Healthcare at Home services centres around a specialist nurse team providing clinical homecare to patients in areas including chronic disease, cancer care, supported early discharge complex care and rheumatoid arthritis.

The services provided by Healthcare at Home, were either NHS funded or privately, and dependent on a referral from a GP, hospital consultant or private health insurers.

In detail the services provide:

• Medication support.

• Medication home treatment including chemotherapy.

• Supported hospital early discharge.

• Hospital admission prevention.

• Cancer services.

• Healthcare at Home pharmacy.

• Healthcare at Home care bureau. (on demand call centre).

Services we rate:

This was the first time this service was rated. We rated it as Good overall.

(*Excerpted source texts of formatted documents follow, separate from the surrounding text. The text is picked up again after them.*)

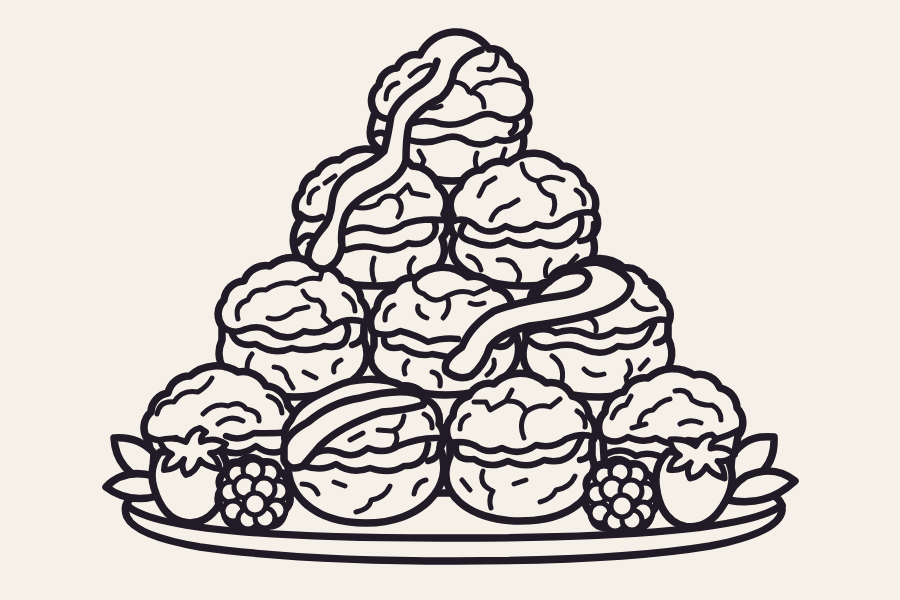
<!DOCTYPE html>
<html lang="en">
<head>
<meta charset="utf-8">
<title>Cream puff tower</title>
<style>
:root { --paper: #f5f1e9; --ink: #211a27; }
html, body { margin: 0; background: var(--paper); }
body { width: 900px; height: 600px; overflow: hidden; }
svg { display: block; }
.art { fill: none; stroke: var(--ink); stroke-width: 6; stroke-linecap: round; stroke-linejoin: round; }
.shell, .drizzle, .plate, .leaf, .berry { fill: var(--paper); stroke-width: 7.5; }
.rim { stroke-width: 7.5; }
.cream { stroke-width: 6.5; }
.crack { stroke-width: 5; }
.crown { fill: var(--paper); stroke-width: 6; }
.bead { fill: var(--paper); stroke-width: 5; }
</style>
</head>
<body>
<svg width="900" height="600" viewBox="0 0 900 600" role="img" aria-label="Line drawing of a tower of cream puffs on a plate with berries">
<defs>
  <g id="strawberry">
    <path class="berry" d="M-30-34Q-42-18-36 2Q-26 36 0 37Q26 36 36 2Q42-20 30-36Z"/>
    <path class="crown" d="M-30-46Q-16-50-4-44Q0-56 10-58L16-54Q10-50 11-44Q24-50 36-42Q30-33 20-33Q28-28 30-17Q16-19 10-26Q6-14-4-11Q-10-18-6-27Q-14-16-26-16Q-26-26-18-32Q-28-36-30-46Z"/>
  </g>
  <g id="raspberry">
    <path class="berry" d="M-29-23Q-26-34-15-33Q-3-42 8-33Q22-35 25-24Q37-18 33-5Q40 6 31 15Q28 31 15 31Q0 39-13 31Q-28 31-30 16Q-40 6-33-6Q-38-16-29-23Z"/>
    <g class="bead">
      <circle cx="-17" cy="-21" r="10"/><circle cx="15" cy="-22" r="10"/><circle cx="-1" cy="-25" r="10"/>
      <circle cx="-24" cy="-3" r="10"/><circle cx="24" cy="-4" r="10"/>
      <circle cx="-21" cy="16" r="10"/><circle cx="22" cy="15" r="10"/>
      <circle cx="-9" cy="-8" r="11"/><circle cx="10" cy="-6" r="11"/>
      <circle cx="-6" cy="24" r="10"/><circle cx="11" cy="23" r="10"/>
      <circle cx="1" cy="9" r="11"/>
    </g>
  </g>
</defs>

<g class="art">
  <g id="plate">
    <path class="plate" d="M138 493Q121 502 127 517Q136 536 200 547Q300 561 455 561Q620 561 710 546Q778 533 782 511Q783 498 768 493Z"/>
    <path class="rim" d="M127 505Q160 539 455 538Q740 538 782 505"/>
  </g>

  <g id="puff-top">
    <path class="shell" d="M375 112A20 20 0 0 1 379 85A19 19 0 0 1 397 68A20 20 0 0 1 420 55A40 40 0 0 1 489 49A20 20 0 0 1 511 65A20 20 0 0 1 525 88A19 19 0 0 1 525 113A14 14 0 0 1 523 134C530 164 490 181 452 181C428 181 412 172 400 158C384 152 364 148 372 122Z"/>
    <path class="cream" d="M375 112Q383 121 393 118M410 124Q426 118 441 124Q458 127 474 118Q489 110 500 118Q515 123 525 113M372 136Q382 128 390 139M409 140Q426 145 442 139Q456 133 468 142Q484 148 496 139Q508 144 522 134M511 133Q518 128 515 121"/>
    <path class="crack" d="M386 99Q386 86 398 83M410 76Q420 66 430 65M455 82Q466 83 469 92Q484 93 484 107M471 93Q480 80 491 83Q500 76 521 84M497 55Q498 66 490 70L479 69M424 106Q432 110 441 106M419 151L424 160L420 170M477 153Q473 162 478 170M505 149L502 158"/>
  </g>

  <g id="puff-second-left">
    <path class="shell" d="M300 220A20 20 0 0 1 302 192A20 20 0 0 1 317 173A22 22 0 0 1 340 160A36 36 0 0 1 387 156A24 24 0 0 1 412 166A28 28 0 0 1 438 186A22 22 0 0 1 444 214A18 18 0 0 1 442 238C454 268 420 286 376 286C340 286 312 276 303 263C290 250 291 232 300 220Z"/>
    <path class="cream" d="M300 214Q310 223 322 217M346 232Q362 224 376 230Q392 234 404 224Q420 218 443 220M298 243Q306 231 316 238M346 250Q362 244 376 248Q394 254 408 243Q424 247 433 236Q438 229 434 221"/>
    <path class="crack" d="M309 203Q308 192 318 188M325 183L335 176M355 207Q366 210 378 204Q383 193 396 197L408 185L412 193L428 196M397 198Q405 206 398 217M374 258Q370 269 374 281M414 258Q406 266 411 276M309 244L314 252"/>
  </g>

  <g id="puff-second-right">
    <path class="shell" d="M453 216A22 22 0 0 1 460 187A22 22 0 0 1 482 170A22 22 0 0 1 508 163A38 38 0 0 1 562 166A22 22 0 0 1 584 184A22 22 0 0 1 594 212A18 18 0 0 1 592 236C604 264 570 286 524 286C478 286 440 264 455 236A16 16 0 0 1 453 216Z"/>
    <path class="cream" d="M454 221Q466 216 478 228Q492 236 506 226Q522 235 536 224Q552 230 564 220Q580 210 594 213M464 224Q454 238 474 242Q492 250 508 240Q526 250 540 242Q562 252 574 238Q583 231 581 218M580 241Q595 240 594 224"/>
    <path class="crack" d="M479 196L485 184L495 178M522 164Q524 179 538 181Q541 194 553 196Q557 206 552 214M539 181Q550 174 563 180M491 220Q496 207 508 206L518 200M576 190Q585 195 584 204M468 256Q478 258 481 270M498 260Q512 258 516 268Q522 274 518 281M550 260Q544 266 546 276M577 256L568 266"/>
  </g>

  <g id="puff-third-left">
    <path class="shell" d="M222 326A20 20 0 0 1 224 300A21 21 0 0 1 244 281A23 23 0 0 1 270 266A34 34 0 0 1 316 267A23 23 0 0 1 342 280A21 21 0 0 1 361 300A20 20 0 0 1 364 326L364 340C378 374 340 397 294 397C246 397 208 372 222 340Z"/>
    <path class="cream" d="M221 325Q232 336 246 329Q262 324 274 334Q290 342 304 331Q320 336 334 325Q348 317 364 322M232 334Q238 348 256 344Q274 356 292 348Q308 353 324 346Q344 350 347 336Q350 329 345 322M352 345Q364 342 364 328"/>
    <path class="crack" d="M238 319Q234 304 248 300Q252 288 266 290Q280 280 296 284Q308 276 320 279L323 268M303 291Q308 302 318 300Q327 306 323 316L330 323M268 318Q282 322 294 310L308 307M344 294Q355 300 355 311M252 354Q244 364 249 377M274 367Q286 368 287 378L293 388M341 360Q332 364 334 372M304 372L316 378"/>
  </g>

  <g id="puff-third-right">
    <path class="shell" d="M526 326A20 20 0 0 1 530 300A20 20 0 0 1 549 282A22 22 0 0 1 574 268A38 38 0 0 1 624 268A20 20 0 0 1 646 281A20 20 0 0 1 663 300A19 19 0 0 1 668 324L668 338C684 372 646 397 598 397C550 397 512 374 526 340Z"/>
    <path class="cream" d="M526 334Q544 325 556 333Q572 327 586 334Q602 341 616 330Q636 334 646 324Q658 317 669 321M530 341Q540 351 556 346Q572 342 586 350Q604 357 618 346Q640 350 648 336L654 324M656 343Q668 341 668 328"/>
    <path class="crack" d="M633 301Q640 313 656 308M650 287L661 297M586 317Q598 320 596 331M552 356Q565 364 562 381M628 361Q634 371 626 377L628 388M648 360L640 369M584 369Q592 378 604 374"/>
  </g>

  <g id="puff-third-middle">
    <path class="shell" d="M374 334A20 20 0 0 1 377 308A19 19 0 0 1 393 290A20 20 0 0 1 416 278A38 38 0 0 1 468 277A24 24 0 0 1 495 288A20 20 0 0 1 512 306A20 20 0 0 1 515 332C530 370 494 395 446 395C400 395 358 372 374 346Z"/>
    <path class="cream" d="M373 332Q388 338 400 331Q416 335 428 342Q444 337 458 339M384 339Q384 351 402 347Q418 358 432 354L448 357M494 346Q508 350 514 336"/>
    <path class="crack" d="M385 320Q384 309 394 305M415 279Q412 291 424 294Q434 305 447 296Q462 288 474 294L488 288M447 297Q452 308 443 318M427 318Q416 314 418 306M408 361Q402 366 405 374M432 372Q442 374 440 386M494 360Q496 369 487 375M470 303Q476 306 484 303"/>
  </g>

  <path id="drizzle-top" class="drizzle" d="M437 61Q433 76 422 84Q398 98 391 116Q388 136 384 151Q372 163 354 170Q334 182 332 202Q331 220 321 230Q308 246 308 258Q312 270 325 269Q339 265 342 246Q340 230 346 215Q354 200 376 190Q402 178 406 160Q406 138 409 125Q418 109 441 98Q452 88 454 72Q462 56 481 50"/>

  <path id="drizzle-side" class="drizzle" d="M534 297Q545 282 562 273Q586 266 589 278Q588 292 560 296Q520 301 494 311Q470 326 462 347Q442 360 446 371Q458 381 471 376Q484 366 490 347Q500 333 530 326Q578 320 605 310Q632 298 631 283Q622 268 597 262Q578 262 562 273"/>

  <g id="puff-base-left">
    <path class="shell" d="M148 440A21 21 0 0 1 151 412A20 20 0 0 1 168 393A22 22 0 0 1 190 376A40 40 0 0 1 238 372A26 26 0 0 1 266 386A23 23 0 0 1 288 406A21 21 0 0 1 292 434L286 490L160 490Z"/>
    <path class="cream" d="M147 436Q160 444 176 438M226 436Q240 442 254 433Q272 434 290 432M222 450Q240 458 256 446Q272 458 288 448"/>
    <path class="crack" d="M157 414Q160 400 174 402Q182 389 198 392Q208 386 212 378M203 414Q214 402 228 406Q240 400 246 409Q260 411 259 421M268 396Q281 400 282 413M218 424Q230 414 243 421"/>
  </g>

  <g id="puff-base-right">
    <path class="shell" d="M603 440A21 21 0 0 1 605 412A21 21 0 0 1 624 392A22 22 0 0 1 648 378A38 38 0 0 1 694 375A22 22 0 0 1 720 388A21 21 0 0 1 737 408A21 21 0 0 1 738 436L728 490L606 490Z"/>
    <path class="cream" d="M602 437Q614 446 628 437Q644 444 656 438Q672 448 688 440Q714 444 739 430M606 454Q622 446 636 456Q650 450 668 460"/>
    <path class="crack" d="M612 418Q616 406 626 405L631 396M639 425Q640 411 653 410Q660 401 670 399M675 391Q688 388 692 400Q702 406 712 405Q721 410 721 420M632 428L646 424M680 424Q690 418 701 423"/>
  </g>

  <g id="puff-base-middle-left">
    <path class="shell" d="M290 450A22 22 0 0 1 291 420C298 402 320 394 334 387C352 378 384 376 402 386A24 24 0 0 1 427 400A22 22 0 0 1 439 424A19 19 0 0 1 440 448C456 488 420 523 366 523C312 523 280 492 290 450Z"/>
    <path class="cream" d="M310 456Q324 447 338 452Q354 460 368 448Q384 455 398 446Q420 437 440 438M304 466Q322 472 336 464Q352 475 370 468Q390 475 404 466Q425 467 428 444M428 461Q440 459 440 444"/>
    <path class="crack" d="M404 416Q402 428 394 430Q400 438 394 446M392 431L378 430M424 414Q433 418 432 428M350 440L363 433M302 484Q314 484 318 494M390 486Q385 498 371 500Q370 509 356 512M426 480Q416 482 414 494M345 486L334 482"/>
    <path class="drizzle" d="M284 447Q286 434 308 422Q332 402 360 398Q394 389 414 393Q428 396 423 405Q402 411 382 412Q340 426 320 446Q309 459 303 466Q289 472 284 460Z"/>
  </g>

  <g id="puff-base-middle-right">
    <path class="shell" d="M450 442A20 20 0 0 1 453 416A21 21 0 0 1 469 396A22 22 0 0 1 494 384A38 38 0 0 1 546 383A23 23 0 0 1 572 396A21 21 0 0 1 589 416A20 20 0 0 1 592 442L592 456C604 494 572 521 520 521C468 521 434 492 450 456Z"/>
    <path class="cream" d="M450 443Q464 440 476 446Q488 455 502 448Q520 457 536 445Q554 449 566 439Q582 432 593 437M456 446Q454 461 474 459Q490 470 508 461Q528 470 544 460Q566 465 576 449L582 437M580 460Q593 458 592 444"/>
    <path class="crack" d="M474 402L486 402L490 410L506 401L512 390M506 401Q522 400 526 412Q518 424 524 438M526 412Q538 403 550 407L560 399M460 429Q460 418 469 415M577 411Q587 417 585 427M483 471Q478 485 493 491Q488 498 491 508M575 476Q570 488 556 490Q552 499 540 502M462 480L470 490M514 484L526 480"/>
  </g>

  <g id="leaves-left">
    <path class="leaf" d="M114 438Q138 436 154 453L152 484Q116 472 114 438Z"/>
    <path class="leaf" d="M106 487Q124 468 154 476L158 496Q128 504 106 487Z"/>
  </g>
  <g id="leaves-right">
    <path class="leaf" d="M774 437Q746 434 732 456L729 488Q776 478 774 437Z"/>
    <path class="leaf" d="M795 481Q774 464 746 476Q730 486 728 500Q766 508 795 481Z"/>
  </g>

  <g id="berries">
    <use href="#strawberry" x="190" y="486"/>
    <use href="#raspberry" x="254" y="495"/>
    <use href="#raspberry" x="621" y="497"/>
    <use href="#strawberry" transform="translate(692 490) rotate(10)"/>
  </g>
</g>
</svg>
</body>
</html>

  • The service had enough staff to care for patients and keep them safe. Staff had training in key skills, understood how to protect patients from abuse, and managed safety well. Staff kept detailed records of patients’ care and treatment. Records were clear, up-to-date, and stored securely and were easily available to all staff providing care.
  • The service-controlled infection risk well. They managed medicines well. The service managed safety incidents well and learned lessons from them. Staff collected safety information and used it to improve the service.
  • Staff provided good care and treatment, gave. Managers monitored the effectiveness of the service and made sure staff were competent. Staff worked well together for the benefit of patients, advised them on how to lead healthier lives, supported them to make decisions about their care, and had access to good information. Key services were available seven days a week.
  • Staff treated patients with compassion and kindness, respected their privacy and dignity, took account of their individual needs, and helped them understand their conditions. They provided emotional support to patients, families and carers.
  • The service planned care to meet the needs of local people, took account of patients’ individual needs, and made it easy for people to give feedback. People could access the service when they needed it and did not have to wait too long for treatment.
  • Leaders ran services well using reliable information systems and supported staff to develop their skills. Staff understood the service’s vision and values, and how to apply them in their work. Staff felt respected, supported and valued. They were focused on the needs of patients receiving care. Staff were clear about their roles and accountabilities. The service engaged well with patients and the community to plan and manage services and all staff were committed to improving services continually.

Heidi Smoult (Deputy Chief Inspector of Hospitals)